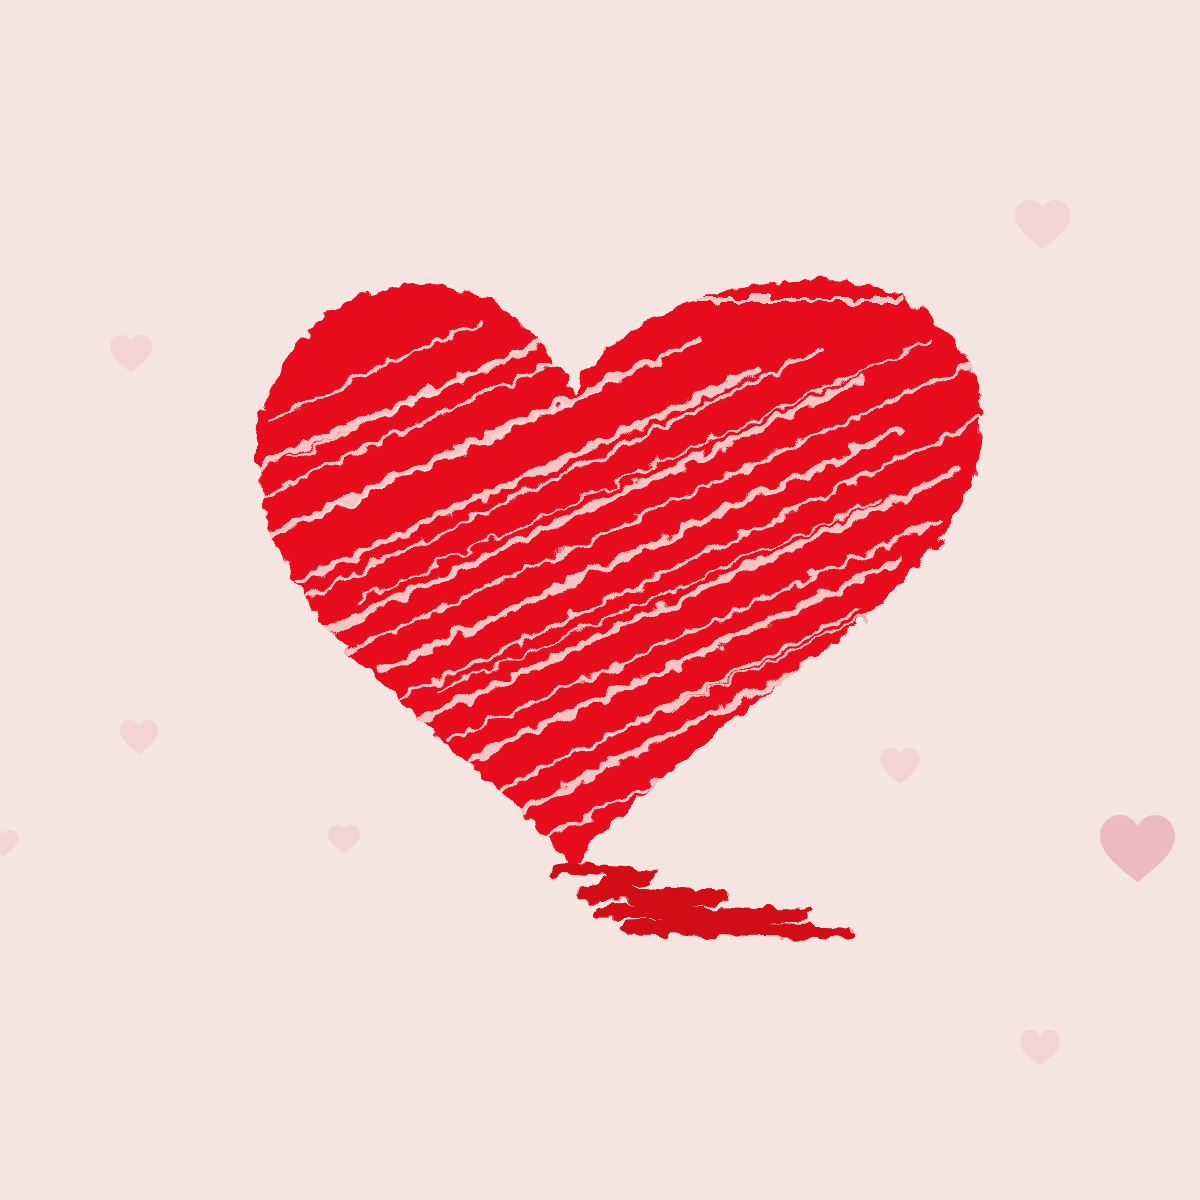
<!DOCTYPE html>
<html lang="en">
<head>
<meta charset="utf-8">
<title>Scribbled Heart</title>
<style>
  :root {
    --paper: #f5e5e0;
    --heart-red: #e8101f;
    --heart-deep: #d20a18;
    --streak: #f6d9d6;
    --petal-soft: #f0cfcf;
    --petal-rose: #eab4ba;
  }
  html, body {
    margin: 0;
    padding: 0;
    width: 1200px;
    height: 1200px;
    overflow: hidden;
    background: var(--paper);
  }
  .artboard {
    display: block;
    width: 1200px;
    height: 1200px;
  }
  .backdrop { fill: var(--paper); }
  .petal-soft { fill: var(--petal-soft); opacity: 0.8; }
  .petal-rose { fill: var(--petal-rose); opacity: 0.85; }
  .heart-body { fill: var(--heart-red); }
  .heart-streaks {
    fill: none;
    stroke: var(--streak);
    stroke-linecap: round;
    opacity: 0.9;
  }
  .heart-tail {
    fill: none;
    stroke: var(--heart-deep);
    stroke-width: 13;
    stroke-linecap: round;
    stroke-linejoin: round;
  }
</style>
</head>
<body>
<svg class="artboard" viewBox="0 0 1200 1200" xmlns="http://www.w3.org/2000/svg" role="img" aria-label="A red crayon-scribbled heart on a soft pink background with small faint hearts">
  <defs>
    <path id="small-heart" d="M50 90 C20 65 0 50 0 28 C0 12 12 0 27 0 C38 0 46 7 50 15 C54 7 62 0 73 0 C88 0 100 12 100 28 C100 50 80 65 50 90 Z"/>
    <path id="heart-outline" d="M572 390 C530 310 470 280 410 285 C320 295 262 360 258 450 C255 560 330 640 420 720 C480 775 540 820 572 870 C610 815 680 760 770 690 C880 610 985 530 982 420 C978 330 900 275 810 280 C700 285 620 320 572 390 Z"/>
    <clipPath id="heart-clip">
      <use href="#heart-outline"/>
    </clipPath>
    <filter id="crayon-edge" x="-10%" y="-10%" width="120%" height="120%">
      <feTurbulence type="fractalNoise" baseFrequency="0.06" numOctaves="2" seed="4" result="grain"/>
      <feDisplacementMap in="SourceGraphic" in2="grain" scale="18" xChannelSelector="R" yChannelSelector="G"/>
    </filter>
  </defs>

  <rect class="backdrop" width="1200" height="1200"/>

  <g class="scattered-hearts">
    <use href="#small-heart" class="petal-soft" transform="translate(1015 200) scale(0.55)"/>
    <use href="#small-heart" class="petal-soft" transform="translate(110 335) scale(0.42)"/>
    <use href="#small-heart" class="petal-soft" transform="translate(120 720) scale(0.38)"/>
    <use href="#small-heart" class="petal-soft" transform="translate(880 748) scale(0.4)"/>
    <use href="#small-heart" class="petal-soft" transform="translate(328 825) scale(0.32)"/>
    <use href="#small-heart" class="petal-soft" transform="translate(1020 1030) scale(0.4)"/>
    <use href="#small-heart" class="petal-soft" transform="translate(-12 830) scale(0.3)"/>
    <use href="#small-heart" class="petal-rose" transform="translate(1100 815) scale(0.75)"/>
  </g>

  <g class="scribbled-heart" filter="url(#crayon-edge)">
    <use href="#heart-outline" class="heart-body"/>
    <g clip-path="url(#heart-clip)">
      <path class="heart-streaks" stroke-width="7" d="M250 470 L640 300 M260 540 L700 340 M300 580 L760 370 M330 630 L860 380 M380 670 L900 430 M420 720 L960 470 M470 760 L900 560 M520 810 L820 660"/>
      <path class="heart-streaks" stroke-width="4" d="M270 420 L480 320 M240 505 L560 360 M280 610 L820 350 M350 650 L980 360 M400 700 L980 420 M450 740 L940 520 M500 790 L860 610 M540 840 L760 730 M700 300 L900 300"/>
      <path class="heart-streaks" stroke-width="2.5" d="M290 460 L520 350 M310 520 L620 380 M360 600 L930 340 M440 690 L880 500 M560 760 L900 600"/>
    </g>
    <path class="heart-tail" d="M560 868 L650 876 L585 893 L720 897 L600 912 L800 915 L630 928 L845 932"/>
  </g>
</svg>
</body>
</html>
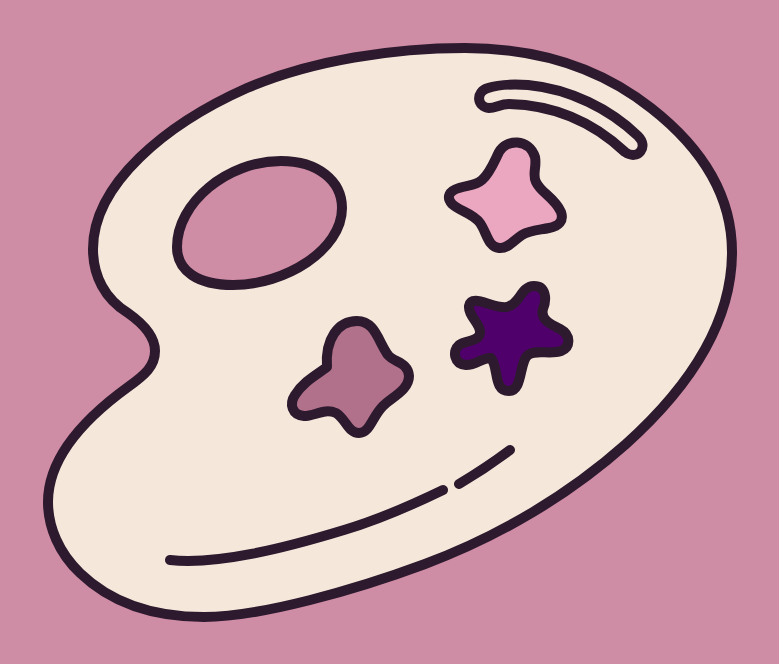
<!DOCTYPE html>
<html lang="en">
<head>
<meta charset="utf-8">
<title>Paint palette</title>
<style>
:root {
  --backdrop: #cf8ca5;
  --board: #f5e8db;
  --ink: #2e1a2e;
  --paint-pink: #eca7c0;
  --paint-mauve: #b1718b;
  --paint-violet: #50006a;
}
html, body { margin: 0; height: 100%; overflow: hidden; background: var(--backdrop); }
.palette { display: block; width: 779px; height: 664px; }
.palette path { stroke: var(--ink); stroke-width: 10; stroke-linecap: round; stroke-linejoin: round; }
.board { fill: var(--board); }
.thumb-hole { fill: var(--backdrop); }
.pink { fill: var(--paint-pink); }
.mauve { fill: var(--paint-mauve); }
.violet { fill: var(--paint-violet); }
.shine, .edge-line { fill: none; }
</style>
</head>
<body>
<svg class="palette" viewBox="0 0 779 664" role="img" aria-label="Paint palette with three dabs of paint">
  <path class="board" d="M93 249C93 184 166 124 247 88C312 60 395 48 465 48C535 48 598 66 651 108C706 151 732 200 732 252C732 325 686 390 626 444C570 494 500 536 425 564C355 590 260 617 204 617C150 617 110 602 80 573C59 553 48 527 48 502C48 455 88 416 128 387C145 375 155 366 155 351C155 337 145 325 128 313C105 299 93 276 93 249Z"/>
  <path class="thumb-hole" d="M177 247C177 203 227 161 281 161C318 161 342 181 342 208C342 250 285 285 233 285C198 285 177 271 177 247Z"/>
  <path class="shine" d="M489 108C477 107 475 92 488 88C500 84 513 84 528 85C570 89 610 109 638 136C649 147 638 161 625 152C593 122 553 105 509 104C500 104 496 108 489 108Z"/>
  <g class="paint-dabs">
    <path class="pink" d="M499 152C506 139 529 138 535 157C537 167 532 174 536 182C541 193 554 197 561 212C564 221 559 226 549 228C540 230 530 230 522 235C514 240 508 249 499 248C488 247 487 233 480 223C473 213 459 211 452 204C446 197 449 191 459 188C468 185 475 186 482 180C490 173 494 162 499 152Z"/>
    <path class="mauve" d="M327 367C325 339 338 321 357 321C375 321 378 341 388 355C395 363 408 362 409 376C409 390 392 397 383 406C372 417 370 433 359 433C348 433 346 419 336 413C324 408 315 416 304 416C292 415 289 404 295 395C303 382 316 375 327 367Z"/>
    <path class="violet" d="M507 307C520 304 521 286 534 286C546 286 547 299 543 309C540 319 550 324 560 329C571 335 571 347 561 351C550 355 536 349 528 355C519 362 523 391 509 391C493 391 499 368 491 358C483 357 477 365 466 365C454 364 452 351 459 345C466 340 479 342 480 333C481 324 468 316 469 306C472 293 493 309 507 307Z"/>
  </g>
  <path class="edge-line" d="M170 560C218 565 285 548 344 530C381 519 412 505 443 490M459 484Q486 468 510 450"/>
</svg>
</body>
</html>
####
Work to be completed = Please find every line in the listing that holds the string "thumb" and copy it.

Output for this exercise =
.thumb-hole { fill: var(--backdrop); }
  <path class="thumb-hole" d="M177 247C177 203 227 161 281 161C318 161 342 181 342 208C342 250 285 285 233 285C198 285 177 271 177 247Z"/>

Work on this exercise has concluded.